With a full and clean elephant, I was given instructed training on they ways to get on the elephant neck safely. There were three different techniques to getting up on the elephant taught: climbing up while the elephant is sitting, hiking up their leg, and being lifted with their trunk. Sompol and I choose the trunk method where she lifted me up quickly and I turned around to face forward. I learned how to properly sit on the elephant (high near the neck), basic riding skills and the spoken commands for Sompol. Sompol took me up on a hill, passed a waterfall to a local lunch with the group. While the humans enjoyed lunch, the elephants enjoyed a pond of water and food.


The day ended with a goodbye, photos and another evening feed. Sompol brought me laughter, tears, and joy. She will forever be ingrained in my heart.

Here are the top 3 Things that I learned when searching for an Elephant Experience:

To ride or not to ride: There is much controversy on whether of not it is ethical to ride an elephant. The two extremes: wild elephants who have little to no human riders and Circus elephants who have lots of harmful and brutal human interaction. I researched extensively on this topic and found that it is indeed okay for an elephant to carry and transport a human, correctly. The key is to ride bareback and have NO wooden benches or seating strapped. Furthermore, the elephants must be attended by their caregivers in a compassionate and loving way. Of course, these elephants understand commands and this is okay. You train your bird, dog, and cat to listen to simple commands. My experience riding the elephants at Patara was phenomenal. Having and holding such a large animal was a bond that I would not have gotten had I just walked alongside Sompol.

How they are kept and treated:  Another major factor for picking THE place I would go to was how the elephants lived. At Patara, they are free roaming. The keepers and trainers of the elephants actually live on-site on the farm to track and care for the elephants 24/7. The elephants had access to shade, several ponds of water for drinking and bathing and of course food. All of the elephants were in great condition physically. The staff at Patara pay very close attention to the needs of their elephants; from weight to eating habits and even their bowel movements.

Flapping ears and wagging tails:  This is the key to a happy elephant.
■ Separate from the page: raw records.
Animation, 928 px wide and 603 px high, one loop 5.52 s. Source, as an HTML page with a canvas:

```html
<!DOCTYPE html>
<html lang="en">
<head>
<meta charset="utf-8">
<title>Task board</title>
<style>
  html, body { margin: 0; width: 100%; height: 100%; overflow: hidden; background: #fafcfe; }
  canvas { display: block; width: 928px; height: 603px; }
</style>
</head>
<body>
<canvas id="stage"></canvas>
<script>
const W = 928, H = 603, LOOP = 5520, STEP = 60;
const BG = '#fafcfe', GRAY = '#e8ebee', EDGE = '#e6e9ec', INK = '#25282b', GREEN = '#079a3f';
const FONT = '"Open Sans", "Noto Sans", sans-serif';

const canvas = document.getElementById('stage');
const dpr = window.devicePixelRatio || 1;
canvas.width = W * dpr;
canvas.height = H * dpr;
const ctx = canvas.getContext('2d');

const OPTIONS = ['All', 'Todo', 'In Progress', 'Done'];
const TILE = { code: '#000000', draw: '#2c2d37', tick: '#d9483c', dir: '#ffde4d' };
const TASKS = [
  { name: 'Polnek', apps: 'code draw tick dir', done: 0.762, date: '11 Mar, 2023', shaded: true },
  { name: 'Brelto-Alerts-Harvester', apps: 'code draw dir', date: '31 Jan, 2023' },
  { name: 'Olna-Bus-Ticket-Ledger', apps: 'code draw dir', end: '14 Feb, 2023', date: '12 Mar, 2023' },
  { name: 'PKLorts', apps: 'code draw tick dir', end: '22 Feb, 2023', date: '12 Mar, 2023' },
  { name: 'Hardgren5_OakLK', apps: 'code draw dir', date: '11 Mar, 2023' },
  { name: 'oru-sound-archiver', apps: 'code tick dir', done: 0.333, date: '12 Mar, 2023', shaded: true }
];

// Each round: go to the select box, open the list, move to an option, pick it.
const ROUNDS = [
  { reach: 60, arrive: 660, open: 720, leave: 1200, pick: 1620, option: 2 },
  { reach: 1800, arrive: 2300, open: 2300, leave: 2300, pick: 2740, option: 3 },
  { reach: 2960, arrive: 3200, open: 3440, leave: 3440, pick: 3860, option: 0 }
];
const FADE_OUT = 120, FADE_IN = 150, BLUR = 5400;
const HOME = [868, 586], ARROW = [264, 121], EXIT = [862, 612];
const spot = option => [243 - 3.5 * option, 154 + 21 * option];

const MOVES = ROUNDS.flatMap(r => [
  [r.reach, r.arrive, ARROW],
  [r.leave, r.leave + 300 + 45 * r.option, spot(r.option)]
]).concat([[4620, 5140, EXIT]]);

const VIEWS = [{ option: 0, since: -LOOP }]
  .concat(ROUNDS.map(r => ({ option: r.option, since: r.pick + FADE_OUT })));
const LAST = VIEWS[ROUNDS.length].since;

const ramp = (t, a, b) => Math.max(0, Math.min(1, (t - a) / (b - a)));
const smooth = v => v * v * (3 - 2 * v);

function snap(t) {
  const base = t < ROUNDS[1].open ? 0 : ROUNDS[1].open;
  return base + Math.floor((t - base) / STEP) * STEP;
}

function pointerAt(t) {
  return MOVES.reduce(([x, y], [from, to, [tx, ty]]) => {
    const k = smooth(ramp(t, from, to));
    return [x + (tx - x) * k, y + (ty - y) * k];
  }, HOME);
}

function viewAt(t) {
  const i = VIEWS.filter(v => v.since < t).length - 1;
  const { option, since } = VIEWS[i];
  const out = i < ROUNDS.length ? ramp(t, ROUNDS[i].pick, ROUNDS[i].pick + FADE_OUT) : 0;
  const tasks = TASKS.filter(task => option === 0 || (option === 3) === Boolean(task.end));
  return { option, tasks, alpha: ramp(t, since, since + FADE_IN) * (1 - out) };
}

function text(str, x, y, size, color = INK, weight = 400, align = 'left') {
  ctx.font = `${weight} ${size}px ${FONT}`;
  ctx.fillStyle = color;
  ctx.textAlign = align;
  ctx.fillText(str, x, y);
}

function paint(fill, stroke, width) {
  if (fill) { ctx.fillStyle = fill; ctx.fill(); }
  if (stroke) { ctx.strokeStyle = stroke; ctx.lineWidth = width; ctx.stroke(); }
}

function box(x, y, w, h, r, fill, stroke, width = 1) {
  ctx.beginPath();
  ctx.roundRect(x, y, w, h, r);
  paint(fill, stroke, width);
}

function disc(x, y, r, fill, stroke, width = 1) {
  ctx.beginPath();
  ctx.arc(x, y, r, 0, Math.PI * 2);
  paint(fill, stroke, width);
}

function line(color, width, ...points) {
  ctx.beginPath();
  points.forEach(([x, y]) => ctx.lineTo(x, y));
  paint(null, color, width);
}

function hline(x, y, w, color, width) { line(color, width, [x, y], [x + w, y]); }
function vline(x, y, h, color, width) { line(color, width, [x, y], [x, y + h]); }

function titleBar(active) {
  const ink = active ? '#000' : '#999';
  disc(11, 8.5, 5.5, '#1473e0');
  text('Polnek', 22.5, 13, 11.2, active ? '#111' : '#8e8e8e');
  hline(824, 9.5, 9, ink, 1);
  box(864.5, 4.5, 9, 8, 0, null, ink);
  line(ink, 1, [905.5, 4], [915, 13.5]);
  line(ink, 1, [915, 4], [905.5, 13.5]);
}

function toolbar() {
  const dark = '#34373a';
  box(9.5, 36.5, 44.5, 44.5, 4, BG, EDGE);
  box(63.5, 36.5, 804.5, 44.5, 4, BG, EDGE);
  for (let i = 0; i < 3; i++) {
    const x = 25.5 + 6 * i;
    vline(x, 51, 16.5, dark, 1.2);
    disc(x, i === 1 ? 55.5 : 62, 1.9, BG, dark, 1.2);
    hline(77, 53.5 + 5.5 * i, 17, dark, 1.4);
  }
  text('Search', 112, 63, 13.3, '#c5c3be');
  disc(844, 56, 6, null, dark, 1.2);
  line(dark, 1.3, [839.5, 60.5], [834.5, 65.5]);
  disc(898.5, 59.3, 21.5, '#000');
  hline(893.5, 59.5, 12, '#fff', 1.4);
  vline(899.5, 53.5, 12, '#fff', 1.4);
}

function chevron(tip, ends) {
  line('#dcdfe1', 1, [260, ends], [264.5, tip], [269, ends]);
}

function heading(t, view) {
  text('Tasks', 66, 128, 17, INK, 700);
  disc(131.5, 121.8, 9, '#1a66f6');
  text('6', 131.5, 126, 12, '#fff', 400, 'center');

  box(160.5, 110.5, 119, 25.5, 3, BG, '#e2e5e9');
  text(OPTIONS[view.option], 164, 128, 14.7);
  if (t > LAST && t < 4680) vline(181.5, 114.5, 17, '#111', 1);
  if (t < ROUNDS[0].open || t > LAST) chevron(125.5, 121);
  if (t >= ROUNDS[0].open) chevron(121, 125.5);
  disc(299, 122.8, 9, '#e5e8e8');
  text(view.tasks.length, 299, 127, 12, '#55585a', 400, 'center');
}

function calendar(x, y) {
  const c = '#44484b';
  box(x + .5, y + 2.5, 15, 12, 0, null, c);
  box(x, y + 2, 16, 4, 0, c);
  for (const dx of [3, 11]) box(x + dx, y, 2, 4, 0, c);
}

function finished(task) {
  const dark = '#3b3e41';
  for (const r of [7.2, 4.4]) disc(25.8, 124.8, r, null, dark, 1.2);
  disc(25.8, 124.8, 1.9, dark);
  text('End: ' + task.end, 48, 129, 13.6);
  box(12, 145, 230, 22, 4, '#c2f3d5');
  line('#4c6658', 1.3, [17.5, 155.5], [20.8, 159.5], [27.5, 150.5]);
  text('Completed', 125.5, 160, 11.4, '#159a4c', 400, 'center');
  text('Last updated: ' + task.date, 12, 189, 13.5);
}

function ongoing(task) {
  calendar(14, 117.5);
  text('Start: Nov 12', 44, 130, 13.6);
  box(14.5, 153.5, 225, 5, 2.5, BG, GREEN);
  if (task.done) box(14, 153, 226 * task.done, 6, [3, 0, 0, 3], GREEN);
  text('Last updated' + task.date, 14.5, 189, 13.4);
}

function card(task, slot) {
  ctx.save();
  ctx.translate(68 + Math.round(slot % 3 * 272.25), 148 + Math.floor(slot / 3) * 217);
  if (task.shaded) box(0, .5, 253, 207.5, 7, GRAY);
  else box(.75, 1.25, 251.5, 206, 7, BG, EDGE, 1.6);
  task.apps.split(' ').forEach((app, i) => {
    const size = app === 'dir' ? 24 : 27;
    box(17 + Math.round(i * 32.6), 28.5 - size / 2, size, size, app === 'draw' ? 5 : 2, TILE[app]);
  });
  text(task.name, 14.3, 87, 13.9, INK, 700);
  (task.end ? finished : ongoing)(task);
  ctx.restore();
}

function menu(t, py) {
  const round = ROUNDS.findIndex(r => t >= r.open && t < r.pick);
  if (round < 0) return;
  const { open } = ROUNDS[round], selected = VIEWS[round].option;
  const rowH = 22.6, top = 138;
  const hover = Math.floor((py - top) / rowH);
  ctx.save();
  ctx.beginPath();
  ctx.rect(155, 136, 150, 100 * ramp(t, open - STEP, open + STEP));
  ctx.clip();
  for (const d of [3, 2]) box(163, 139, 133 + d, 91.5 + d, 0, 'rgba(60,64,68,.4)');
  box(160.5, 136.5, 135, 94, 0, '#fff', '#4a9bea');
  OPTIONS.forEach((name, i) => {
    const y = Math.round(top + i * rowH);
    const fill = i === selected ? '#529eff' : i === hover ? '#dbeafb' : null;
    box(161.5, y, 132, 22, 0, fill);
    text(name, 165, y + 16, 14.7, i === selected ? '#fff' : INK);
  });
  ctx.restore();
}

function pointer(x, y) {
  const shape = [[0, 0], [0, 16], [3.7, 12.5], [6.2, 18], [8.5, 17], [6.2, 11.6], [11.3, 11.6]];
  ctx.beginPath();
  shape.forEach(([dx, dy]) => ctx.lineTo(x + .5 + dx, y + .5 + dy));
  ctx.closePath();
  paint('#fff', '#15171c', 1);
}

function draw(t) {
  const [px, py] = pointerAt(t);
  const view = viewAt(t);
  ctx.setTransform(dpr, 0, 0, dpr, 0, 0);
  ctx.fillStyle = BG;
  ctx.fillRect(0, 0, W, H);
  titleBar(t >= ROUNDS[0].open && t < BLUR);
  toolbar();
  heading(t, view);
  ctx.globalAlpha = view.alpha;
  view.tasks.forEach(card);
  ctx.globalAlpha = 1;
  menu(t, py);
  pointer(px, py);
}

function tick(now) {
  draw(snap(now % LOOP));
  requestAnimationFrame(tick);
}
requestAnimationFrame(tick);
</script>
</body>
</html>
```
I first saw videos of the elephants at Patara with flapping ears and wagging tails. Comparing this to the research I found and the joy my dog gets when doing the exact same thing, I was interested in exploring Patara. Even though all of the elephants have different personalities and demeanor, the common flapping ears and wagging tails were a true declaration that they were happy.

I could not have asked for a better place to experience this once in a lifetime moment. With the conservation philosophy “Extinction is Forever”,  Patara Elephant Farm honored to encourage people to try, at least once in their lives, to experience this very special and sacred animal that should be treasured. I was immediately and forever touched by the elephant’s beautiful hearts.  Patara says we should all “experience the heart of giving, for the heart of living,” and that exactly what the elephants gave me that day.